===== RECORDS TO PROCESS

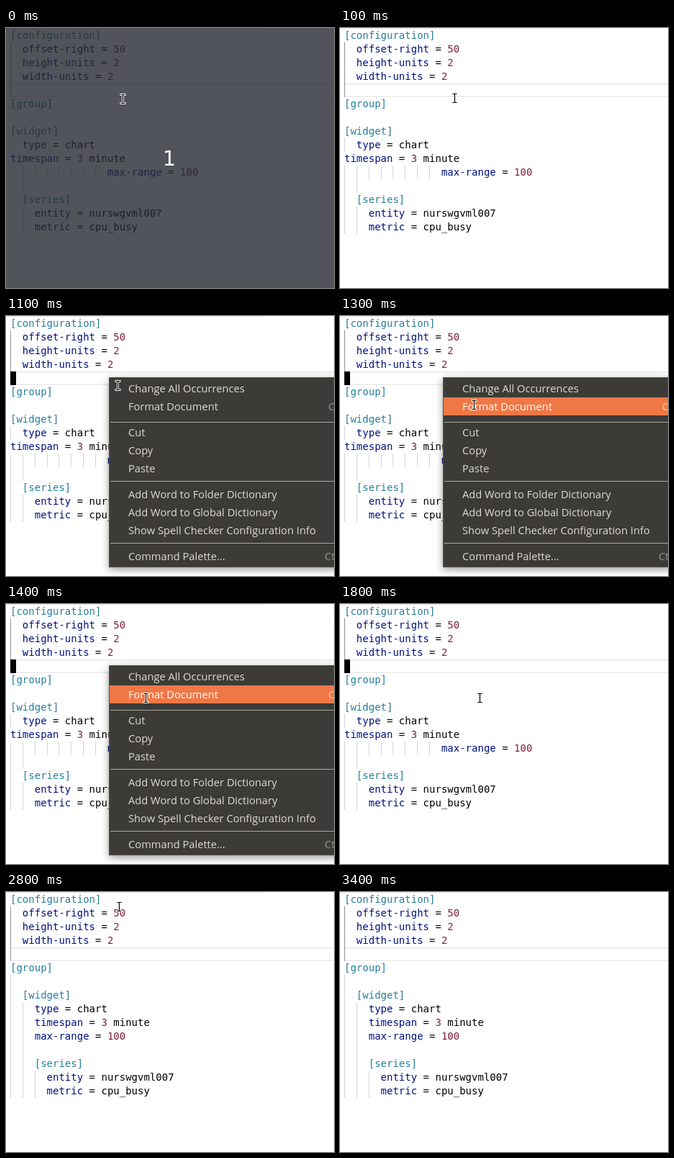
An HTML page with a canvas that plays this animation: 456x361 px, repeating every 3700 ms.

```html
<!DOCTYPE html>
<html lang="en">
<head>
<meta charset="utf-8">
<style>
  html, body { margin: 0; width: 456px; height: 361px; overflow: hidden; background: #fff; }
  canvas { display: block; }
</style>
</head>
<body>
<canvas id="stage" width="456" height="361"></canvas>
<script>
const ctx = document.getElementById('stage').getContext('2d');
const W = 456, H = 361, LOOP = 3700, STEP = 100;
const LEFT = 6, TOP = 1, ROW = 19, COL = 8.43, CARET_ROW = 4;

const head = ['[configuration]', '  offset-right = 50', '  height-units = 2',
  '  width-units = 2', '  ', '[group]'];
const messy = [...head, '', '[widget]', '  type = chart', 'timespan = 3 minute',
  ' '.repeat(16) + 'max-range = 100', '    ', '  [series]',
  '    entity = nurswgvml007', '    metric = cpu_busy'];
const tidy = [...head, '  ', '  [widget]', '    type = chart', '    timespan = 3 minute',
  '    max-range = 100', '    ', '    [series]',
  '      entity = nurswgvml007', '      metric = cpu_busy'];

// [label, centre y, shortcut, shortcut x]
const items = [
  ['Change All Occurrences', 101], ['Format Document', 126, 'Ctrl+Shift+I', 448],
  ['Cut', 162], ['Copy', 187], ['Paste', 212],
  ['Add Word to Folder Dictionary', 248], ['Add Word to Global Dictionary', 273],
  ['Show Spell Checker Configuration Info', 298],
  ['Command Palette...', 334, 'Ctrl+Shift+P', 443]
];

// [time, x, y]; the pointer jumps from one place to the next
const pointer = [
  [0, 162, 99], [100, 159, 98], [200, 155, 97],
  [1200, 166, 108], [1300, 186, 124], [1400, 194, 131],
  [2100, 203, 134], [2200, 217, 139], [2300, 225, 141],
  [2400, 214, 124], [2500, 190, 95], [2600, 169, 70],
  [2700, 163, 48], [2800, 157, 21], [2900, -20, -20]
];

const within = (t, from, to) => t >= from && t < to;

function rect(x, y, w, h, color) {
  ctx.fillStyle = color;
  ctx.fillRect(x, y, w, h);
}

function text(str, x, y, color) {
  ctx.fillStyle = color;
  ctx.fillText(str, x, y);
}

function tokenColor(token) {
  if (token[0] === '[') return '#267f99';
  if (/^\d+$/.test(token)) return '#811f3f';
  return /^[a-z-]+(?= =)/.test(token) ? '#001080' : '#000';
}

function drawLine(line, row) {
  const y = TOP + row * ROW;
  const indent = line.match(/^ */)[0].length;
  const active = row > 0 && row <= CARET_ROW;
  for (let c = 0; c < indent; c += 2)
    rect(Math.round(LEFT + c * COL), y, 1, ROW, active ? '#939393' : '#d3d3d3');
  for (const m of line.matchAll(/\S+/g)) {
    const isKey = line.slice(m.index + m[0].length).startsWith(' =');
    text(m[0], LEFT + m.index * COL, y + 14, tokenColor(m[0] + (isKey ? ' =' : '')));
  }
}

function drawEditor(lines, caretOn) {
  rect(0, 0, W, H, '#fff');
  rect(0, 0, 360, 1, '#e4e4e4');
  const y = TOP + CARET_ROW * ROW;
  rect(LEFT, y, W, 2, '#eee');
  rect(LEFT, y + ROW - 2, W, 2, '#eee');
  ctx.font = '14px "DejaVu Sans Mono", monospace';
  lines.forEach(drawLine);
  if (caretOn) rect(LEFT, y, 8, ROW, '#000');
}

function drawMenu(selected) {
  ctx.save();
  ctx.shadowColor = 'rgba(0,0,0,.4)';
  ctx.shadowBlur = 10;
  ctx.shadowOffsetY = 3;
  rect(143, 85, W, 264, '#55534e');
  ctx.restore();
  rect(144, 86, W, 262, '#3c3b37');
  for (const y of [147, 229, 315]) rect(145, y, W, 1, '#aaa79f');
  ctx.font = '14.7px "Open Sans", sans-serif';
  items.forEach(([label, y, keys, keysX], i) => {
    const on = i === selected;
    if (on) rect(144, y - 13, W, 25, '#f07746');
    text(label, 170, y + 5, on ? '#fff' : '#dfdbd2');
    if (keys) text(keys, keysX, y + 5, on ? '#f9d0bd' : '#96938b');
  });
}

function drawCountdown() {
  rect(0, 0, W, H, 'rgba(38,42,49,.8)');
  ctx.font = '29px "DejaVu Sans", sans-serif';
  ctx.textAlign = 'center';
  text('1', 227, 191, '#fff');
  ctx.textAlign = 'left';
}

function drawPointer(x, y) {
  ctx.save();
  ctx.translate(x + .5, y - .5);
  ctx.lineCap = 'square';
  for (const [width, color] of [[3, '#fff'], [1.2, '#000']]) {
    ctx.lineWidth = width;
    ctx.strokeStyle = color;
    ctx.beginPath();
    for (const end of [-6, 6]) {
      ctx.moveTo(-2.5, end);
      ctx.lineTo(2.5, end);
    }
    ctx.moveTo(0, -6);
    ctx.lineTo(0, 6);
    ctx.stroke();
  }
  ctx.restore();
}

function draw(now) {
  const t = Math.floor(now % LOOP / STEP) * STEP;
  const caretOn = within(t, 500, 2400) || within(t, 2900, 3400);
  drawEditor(t < 1900 ? messy : tidy, caretOn);
  if (within(t, 1100, 1800)) drawMenu(t < 1200 ? -1 : t < 1300 ? 0 : 1);
  if (t < 100) drawCountdown();
  const [, x, y] = pointer.findLast(p => p[0] <= t);
  drawPointer(x, y);
}

const start = performance.now();
(function tick() {
  draw(performance.now() - start);
  requestAnimationFrame(tick);
})();
</script>
</body>
</html>
```
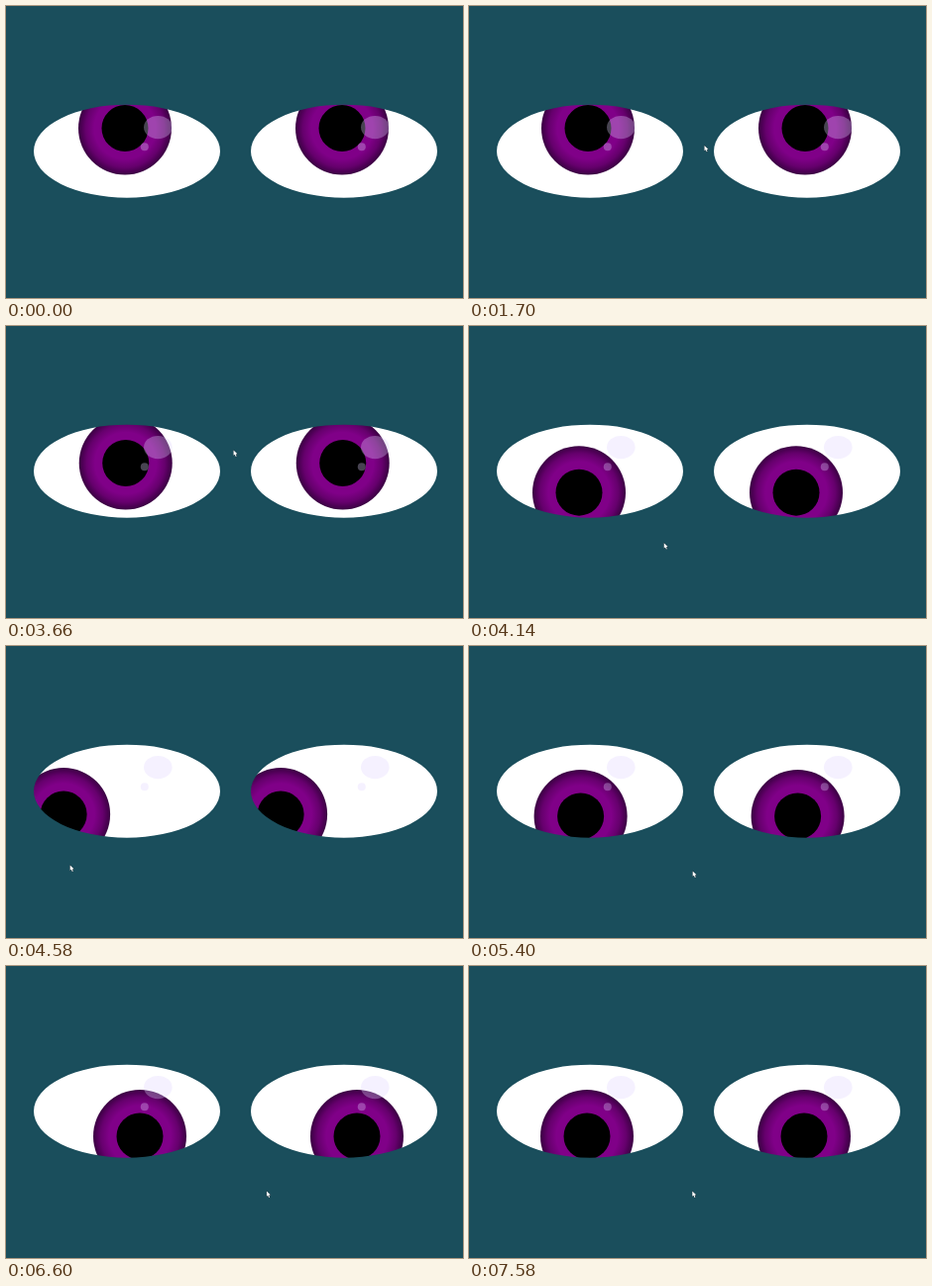
These frames come from a looping animation (461x295 px, 7.6 s). An HTML page with a canvas:

```html
<!DOCTYPE html>
<html lang="en">
<head>
<meta charset="utf-8">
<title>Watching eyes</title>
<style>
html, body { margin: 0; width: 100%; height: 100%; overflow: hidden; background: #1a4e5c; }
canvas { display: block; }
</style>
</head>
<body>
<canvas id="stage" width="461" height="295"></canvas>
<script>
const ctx = document.getElementById('stage').getContext('2d');
const W = 461, H = 295;
const LOOP = 7600;
const LAG = 36;
const WAKE = 1715;
const SKIN = '#1a4e5c';
const GLINT = 'rgba(225,212,255,0.32)';
const EYE = { x: 122, y: 146.7, rx: 94, ry: 47, gap: 219 };
const REST = { x: 120, y: 123.5 };

// Turning points of the pointer on each axis: time, position
const turnsX = [
  [0, 480], [540, 80], [1240, 320], [1700, 237.5], [3900, 229.3],
  [4780, 42], [5975, 388], [6500, 267], [7000, 225.3]
];
const turnsY = [
  [0, 215], [330, 104], [680, 255], [1250, 244], [1850, 123.5], [2300, 164],
  [3100, 53], [3600, 123], [4200, 221.5], [4580, 221.5], [5400, 227.5],
  [5950, 236], [6550, 227.5]
];

const mix = (a, b, k) => a + (b - a) * k;
const swing = k => (1 - Math.cos(Math.PI * Math.min(1, Math.max(0, k)))) / 2;

function follow(turns, t) {
  const i = turns.findIndex(turn => turn[0] > t);
  if (i < 0) return turns[turns.length - 1][1];
  const [t0, a] = turns[i - 1], [t1, b] = turns[i];
  return mix(a, b, swing((t - t0) / (t1 - t0)));
}

const pointerAt = t => ({ x: follow(turnsX, t), y: follow(turnsY, t) });

// The eyes rest until they wake, then trail the pointer
function gazeAt(t) {
  if (t <= WAKE) return REST;
  const p = pointerAt(t - LAG);
  const k = swing((t - WAKE) / 100);
  return {
    x: mix(REST.x, 119 + 0.4 * (p.x - 225.3), k),
    y: mix(REST.y, 172 + 0.322 * (p.y - 227.5), k)
  };
}

function oval(x, y, rx, ry, fill) {
  ctx.beginPath();
  ctx.ellipse(x, y, rx, ry, 0, 0, Math.PI * 2);
  ctx.fillStyle = fill;
  ctx.fill();
}

function drawIris({ x, y }) {
  const shade = ctx.createRadialGradient(x, y, 0, x, y, 47);
  shade.addColorStop(0.66, '#800088');
  shade.addColorStop(0.84, '#66006d');
  shade.addColorStop(1, '#3a0042');
  oval(x, y, 47, 47, shade);
  oval(x, y, 23.5, 23.5, '#000');
}

function drawEye(dx, gaze) {
  ctx.save();
  ctx.translate(dx, 0);
  ctx.beginPath();
  ctx.rect(EYE.x - EYE.gap / 2, 0, EYE.gap, H);
  ctx.clip();
  drawIris(gaze);
  oval(153.3, 122.6, 14.3, 11.7, GLINT);
  oval(139.8, 142.3, 4, 4, GLINT);
  ctx.restore();
}

// Everything outside the two eye openings
function drawSkin() {
  ctx.beginPath();
  ctx.rect(0, 0, W, H);
  for (const x of [EYE.x, EYE.x + EYE.gap]) {
    ctx.moveTo(x + EYE.rx, EYE.y);
    ctx.ellipse(x, EYE.y, EYE.rx, EYE.ry, 0, 0, Math.PI * 2);
  }
  ctx.fillStyle = SKIN;
  ctx.fill('evenodd');
}

function drawPointer({ x, y }) {
  ctx.save();
  ctx.translate(x, y);
  ctx.scale(0.88, 0.88);
  ctx.beginPath();
  [[0, 0], [0, 6], [1.4, 4.9], [2.5, 7.3], [3.5, 6.8], [2.5, 4.5], [4.4, 4.3]]
    .forEach(point => ctx.lineTo(...point));
  ctx.closePath();
  ctx.lineWidth = 0.6;
  ctx.strokeStyle = '#1c2226';
  ctx.stroke();
  ctx.fillStyle = '#fff';
  ctx.fill();
  ctx.restore();
}

function draw() {
  const t = performance.now() % LOOP;
  ctx.fillStyle = '#fff';
  ctx.fillRect(0, 0, W, H);
  const gaze = gazeAt(t);
  drawEye(0, gaze);
  drawEye(EYE.gap, gaze);
  drawSkin();
  drawPointer(pointerAt(t));
  requestAnimationFrame(draw);
}
draw();
</script>
</body>
</html>
```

==========

» **WHAT YOU ARE ASKED TO DO**:
Within the records above, determine how many lines contain the word "return". Respond with that number and no other text.

» **SOLVED PROBLEM**:
7